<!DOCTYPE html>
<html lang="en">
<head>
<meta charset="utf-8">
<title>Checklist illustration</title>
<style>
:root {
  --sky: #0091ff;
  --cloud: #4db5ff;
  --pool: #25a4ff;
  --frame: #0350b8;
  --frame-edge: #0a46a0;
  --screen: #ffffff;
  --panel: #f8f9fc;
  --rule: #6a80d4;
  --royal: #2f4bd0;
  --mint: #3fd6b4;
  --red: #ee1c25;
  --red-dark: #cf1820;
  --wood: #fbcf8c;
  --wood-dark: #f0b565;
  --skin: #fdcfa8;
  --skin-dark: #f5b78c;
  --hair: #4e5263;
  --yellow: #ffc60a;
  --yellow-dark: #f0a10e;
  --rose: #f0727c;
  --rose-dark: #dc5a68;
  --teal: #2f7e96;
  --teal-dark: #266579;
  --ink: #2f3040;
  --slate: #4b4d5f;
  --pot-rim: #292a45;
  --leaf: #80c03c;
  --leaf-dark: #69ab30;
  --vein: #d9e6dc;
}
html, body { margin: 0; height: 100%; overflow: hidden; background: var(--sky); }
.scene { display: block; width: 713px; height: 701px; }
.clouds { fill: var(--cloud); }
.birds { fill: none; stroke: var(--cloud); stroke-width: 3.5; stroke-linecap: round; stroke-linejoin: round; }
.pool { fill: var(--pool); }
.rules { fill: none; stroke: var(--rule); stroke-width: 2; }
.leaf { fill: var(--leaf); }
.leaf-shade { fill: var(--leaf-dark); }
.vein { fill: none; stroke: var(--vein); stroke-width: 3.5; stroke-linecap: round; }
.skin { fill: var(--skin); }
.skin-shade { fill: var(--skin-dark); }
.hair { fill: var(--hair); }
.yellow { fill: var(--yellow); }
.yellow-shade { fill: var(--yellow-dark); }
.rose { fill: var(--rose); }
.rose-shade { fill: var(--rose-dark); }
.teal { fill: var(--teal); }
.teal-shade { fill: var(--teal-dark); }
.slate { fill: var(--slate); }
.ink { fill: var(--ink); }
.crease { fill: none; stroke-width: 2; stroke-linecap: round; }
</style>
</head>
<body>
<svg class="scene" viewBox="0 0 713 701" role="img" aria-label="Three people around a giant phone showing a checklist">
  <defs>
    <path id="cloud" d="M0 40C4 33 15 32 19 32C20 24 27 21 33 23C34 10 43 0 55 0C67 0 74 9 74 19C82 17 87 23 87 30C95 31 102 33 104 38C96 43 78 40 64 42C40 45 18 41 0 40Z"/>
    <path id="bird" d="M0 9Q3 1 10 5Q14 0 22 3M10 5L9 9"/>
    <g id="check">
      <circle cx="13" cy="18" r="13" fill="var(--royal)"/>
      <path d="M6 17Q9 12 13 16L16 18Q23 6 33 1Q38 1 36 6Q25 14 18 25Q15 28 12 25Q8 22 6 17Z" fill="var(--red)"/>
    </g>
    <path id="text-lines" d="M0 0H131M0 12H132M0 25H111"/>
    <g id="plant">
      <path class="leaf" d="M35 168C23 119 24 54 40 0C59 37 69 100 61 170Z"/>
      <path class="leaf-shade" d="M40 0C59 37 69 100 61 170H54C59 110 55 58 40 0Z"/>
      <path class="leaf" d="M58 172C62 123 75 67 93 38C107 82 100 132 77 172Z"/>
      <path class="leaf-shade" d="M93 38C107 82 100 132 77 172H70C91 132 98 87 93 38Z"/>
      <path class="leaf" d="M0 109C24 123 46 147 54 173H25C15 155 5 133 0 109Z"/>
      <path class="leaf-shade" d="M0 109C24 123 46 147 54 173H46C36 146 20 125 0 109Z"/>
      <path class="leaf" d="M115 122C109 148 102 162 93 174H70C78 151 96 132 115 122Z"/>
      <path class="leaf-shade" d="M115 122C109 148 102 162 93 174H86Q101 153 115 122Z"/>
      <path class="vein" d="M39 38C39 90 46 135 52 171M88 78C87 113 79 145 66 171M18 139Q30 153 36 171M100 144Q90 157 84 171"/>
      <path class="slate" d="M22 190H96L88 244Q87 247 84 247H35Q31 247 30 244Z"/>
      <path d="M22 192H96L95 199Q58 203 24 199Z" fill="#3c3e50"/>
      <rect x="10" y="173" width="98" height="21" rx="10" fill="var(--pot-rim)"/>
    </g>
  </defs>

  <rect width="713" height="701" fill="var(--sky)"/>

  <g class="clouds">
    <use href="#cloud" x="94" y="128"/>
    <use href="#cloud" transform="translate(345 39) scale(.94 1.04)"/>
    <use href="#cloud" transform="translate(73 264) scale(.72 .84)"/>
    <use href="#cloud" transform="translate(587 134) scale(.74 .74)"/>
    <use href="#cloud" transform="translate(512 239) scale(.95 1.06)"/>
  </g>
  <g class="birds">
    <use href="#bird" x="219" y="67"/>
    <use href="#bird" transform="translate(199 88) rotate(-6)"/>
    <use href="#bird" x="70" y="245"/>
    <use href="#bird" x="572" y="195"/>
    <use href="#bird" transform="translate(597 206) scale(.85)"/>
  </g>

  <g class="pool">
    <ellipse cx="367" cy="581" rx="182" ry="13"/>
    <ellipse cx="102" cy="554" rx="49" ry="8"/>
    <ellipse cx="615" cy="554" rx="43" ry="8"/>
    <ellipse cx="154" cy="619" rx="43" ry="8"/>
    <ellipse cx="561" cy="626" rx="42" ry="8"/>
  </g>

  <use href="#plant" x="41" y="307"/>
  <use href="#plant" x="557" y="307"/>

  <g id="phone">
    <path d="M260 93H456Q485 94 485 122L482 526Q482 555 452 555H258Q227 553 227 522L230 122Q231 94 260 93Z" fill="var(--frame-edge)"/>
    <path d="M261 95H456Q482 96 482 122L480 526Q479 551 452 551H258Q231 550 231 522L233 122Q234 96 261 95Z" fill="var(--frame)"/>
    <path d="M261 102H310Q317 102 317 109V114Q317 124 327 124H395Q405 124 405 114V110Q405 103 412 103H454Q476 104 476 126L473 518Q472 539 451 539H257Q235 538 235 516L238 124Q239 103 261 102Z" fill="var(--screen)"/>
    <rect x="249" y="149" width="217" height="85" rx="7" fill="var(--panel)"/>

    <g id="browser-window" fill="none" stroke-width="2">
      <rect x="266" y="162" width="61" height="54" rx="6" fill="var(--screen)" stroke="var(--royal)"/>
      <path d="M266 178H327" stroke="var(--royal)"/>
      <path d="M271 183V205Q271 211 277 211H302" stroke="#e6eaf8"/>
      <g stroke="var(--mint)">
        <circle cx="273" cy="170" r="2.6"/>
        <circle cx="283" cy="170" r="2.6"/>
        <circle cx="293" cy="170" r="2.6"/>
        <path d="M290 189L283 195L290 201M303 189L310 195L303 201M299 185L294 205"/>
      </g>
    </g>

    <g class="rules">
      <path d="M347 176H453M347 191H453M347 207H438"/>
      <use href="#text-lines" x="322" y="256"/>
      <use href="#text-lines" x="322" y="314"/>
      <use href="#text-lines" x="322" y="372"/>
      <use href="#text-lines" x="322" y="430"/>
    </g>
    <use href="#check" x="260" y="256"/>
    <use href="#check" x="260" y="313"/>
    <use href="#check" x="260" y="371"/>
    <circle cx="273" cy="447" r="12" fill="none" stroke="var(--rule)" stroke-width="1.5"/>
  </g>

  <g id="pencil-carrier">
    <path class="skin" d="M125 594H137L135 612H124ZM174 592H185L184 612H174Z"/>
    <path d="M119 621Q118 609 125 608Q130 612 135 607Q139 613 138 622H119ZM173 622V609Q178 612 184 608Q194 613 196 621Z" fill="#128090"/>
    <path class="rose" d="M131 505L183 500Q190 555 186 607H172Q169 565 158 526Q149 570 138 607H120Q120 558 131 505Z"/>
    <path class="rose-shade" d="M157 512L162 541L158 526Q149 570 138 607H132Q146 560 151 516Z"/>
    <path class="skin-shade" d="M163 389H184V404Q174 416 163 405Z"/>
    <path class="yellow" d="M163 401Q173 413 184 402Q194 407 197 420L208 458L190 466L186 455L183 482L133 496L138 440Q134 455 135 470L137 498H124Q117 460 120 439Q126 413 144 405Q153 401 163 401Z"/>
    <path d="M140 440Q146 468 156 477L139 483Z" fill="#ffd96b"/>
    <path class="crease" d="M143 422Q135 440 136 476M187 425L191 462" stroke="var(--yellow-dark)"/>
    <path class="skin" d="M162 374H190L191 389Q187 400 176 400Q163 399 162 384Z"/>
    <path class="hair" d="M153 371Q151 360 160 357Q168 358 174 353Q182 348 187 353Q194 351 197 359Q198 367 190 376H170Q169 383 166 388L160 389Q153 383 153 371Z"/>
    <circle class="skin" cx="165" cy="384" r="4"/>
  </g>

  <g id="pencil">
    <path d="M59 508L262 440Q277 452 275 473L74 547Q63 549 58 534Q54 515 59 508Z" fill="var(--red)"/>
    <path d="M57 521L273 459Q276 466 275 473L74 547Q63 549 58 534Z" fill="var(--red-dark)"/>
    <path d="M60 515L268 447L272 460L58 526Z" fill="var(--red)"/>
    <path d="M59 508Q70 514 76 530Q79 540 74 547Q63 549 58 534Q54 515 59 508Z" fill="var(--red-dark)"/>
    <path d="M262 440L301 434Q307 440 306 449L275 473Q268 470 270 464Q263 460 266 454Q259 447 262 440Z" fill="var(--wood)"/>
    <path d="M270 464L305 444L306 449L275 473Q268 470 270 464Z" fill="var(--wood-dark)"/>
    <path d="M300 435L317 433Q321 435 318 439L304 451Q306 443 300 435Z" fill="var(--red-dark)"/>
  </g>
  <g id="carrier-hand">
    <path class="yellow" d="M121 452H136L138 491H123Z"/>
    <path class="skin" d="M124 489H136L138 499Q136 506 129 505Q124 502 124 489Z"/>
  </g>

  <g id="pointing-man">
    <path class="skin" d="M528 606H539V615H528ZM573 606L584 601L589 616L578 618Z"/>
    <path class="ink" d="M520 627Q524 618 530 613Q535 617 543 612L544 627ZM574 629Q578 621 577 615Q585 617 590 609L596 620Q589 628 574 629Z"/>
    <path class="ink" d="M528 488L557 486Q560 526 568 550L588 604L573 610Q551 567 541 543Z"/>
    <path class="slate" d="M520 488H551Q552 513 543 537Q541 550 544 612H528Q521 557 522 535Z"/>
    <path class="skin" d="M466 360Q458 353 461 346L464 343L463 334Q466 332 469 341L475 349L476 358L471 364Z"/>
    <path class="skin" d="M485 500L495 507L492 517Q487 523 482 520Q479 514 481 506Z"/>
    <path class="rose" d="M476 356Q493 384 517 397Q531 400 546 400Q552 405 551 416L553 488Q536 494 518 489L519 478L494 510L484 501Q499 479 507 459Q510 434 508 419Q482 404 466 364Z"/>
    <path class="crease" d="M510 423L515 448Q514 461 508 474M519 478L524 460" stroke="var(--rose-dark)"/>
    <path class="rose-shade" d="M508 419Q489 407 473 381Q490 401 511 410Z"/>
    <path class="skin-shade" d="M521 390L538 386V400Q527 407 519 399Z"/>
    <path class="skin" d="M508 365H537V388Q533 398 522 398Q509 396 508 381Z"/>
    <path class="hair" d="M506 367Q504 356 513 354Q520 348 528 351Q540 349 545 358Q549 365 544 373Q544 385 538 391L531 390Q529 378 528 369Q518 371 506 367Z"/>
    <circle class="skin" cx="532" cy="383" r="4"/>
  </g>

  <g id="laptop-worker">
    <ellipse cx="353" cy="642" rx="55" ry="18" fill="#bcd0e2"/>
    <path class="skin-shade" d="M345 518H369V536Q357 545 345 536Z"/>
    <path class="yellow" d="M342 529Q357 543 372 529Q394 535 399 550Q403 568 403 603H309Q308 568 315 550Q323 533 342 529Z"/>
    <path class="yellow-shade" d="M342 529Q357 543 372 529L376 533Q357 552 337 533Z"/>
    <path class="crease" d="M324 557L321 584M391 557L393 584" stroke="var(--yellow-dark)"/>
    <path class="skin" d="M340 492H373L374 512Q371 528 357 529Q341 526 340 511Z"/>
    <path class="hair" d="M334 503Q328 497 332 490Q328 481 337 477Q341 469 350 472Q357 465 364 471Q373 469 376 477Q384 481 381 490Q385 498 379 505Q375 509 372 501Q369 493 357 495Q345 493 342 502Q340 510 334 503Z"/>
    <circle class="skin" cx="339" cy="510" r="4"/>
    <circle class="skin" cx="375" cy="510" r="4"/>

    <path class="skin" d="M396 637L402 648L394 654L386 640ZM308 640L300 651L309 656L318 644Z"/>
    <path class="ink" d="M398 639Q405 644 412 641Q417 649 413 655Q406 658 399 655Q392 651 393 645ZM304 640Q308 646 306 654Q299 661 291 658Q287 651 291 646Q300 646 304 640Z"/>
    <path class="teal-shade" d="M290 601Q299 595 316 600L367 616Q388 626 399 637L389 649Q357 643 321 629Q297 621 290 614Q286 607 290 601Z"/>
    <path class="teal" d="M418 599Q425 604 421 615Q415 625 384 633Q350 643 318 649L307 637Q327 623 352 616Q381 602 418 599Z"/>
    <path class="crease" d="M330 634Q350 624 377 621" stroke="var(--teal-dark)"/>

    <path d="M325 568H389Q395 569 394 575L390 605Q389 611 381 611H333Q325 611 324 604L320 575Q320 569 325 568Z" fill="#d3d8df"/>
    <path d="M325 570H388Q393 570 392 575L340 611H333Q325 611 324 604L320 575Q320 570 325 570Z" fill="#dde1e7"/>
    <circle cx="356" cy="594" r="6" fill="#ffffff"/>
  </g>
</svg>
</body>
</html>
★ ★ ★ ★ ★ ★ ★
▸ **What needs to be done**
Which of the lines above carry the string "transform"? Pick them out and copy them.

▸ **Task output**
    <use href="#cloud" transform="translate(345 39) scale(.94 1.04)"/>
    <use href="#cloud" transform="translate(73 264) scale(.72 .84)"/>
    <use href="#cloud" transform="translate(587 134) scale(.74 .74)"/>
    <use href="#cloud" transform="translate(512 239) scale(.95 1.06)"/>
    <use href="#bird" transform="translate(199 88) rotate(-6)"/>
    <use href="#bird" transform="translate(597 206) scale(.85)"/>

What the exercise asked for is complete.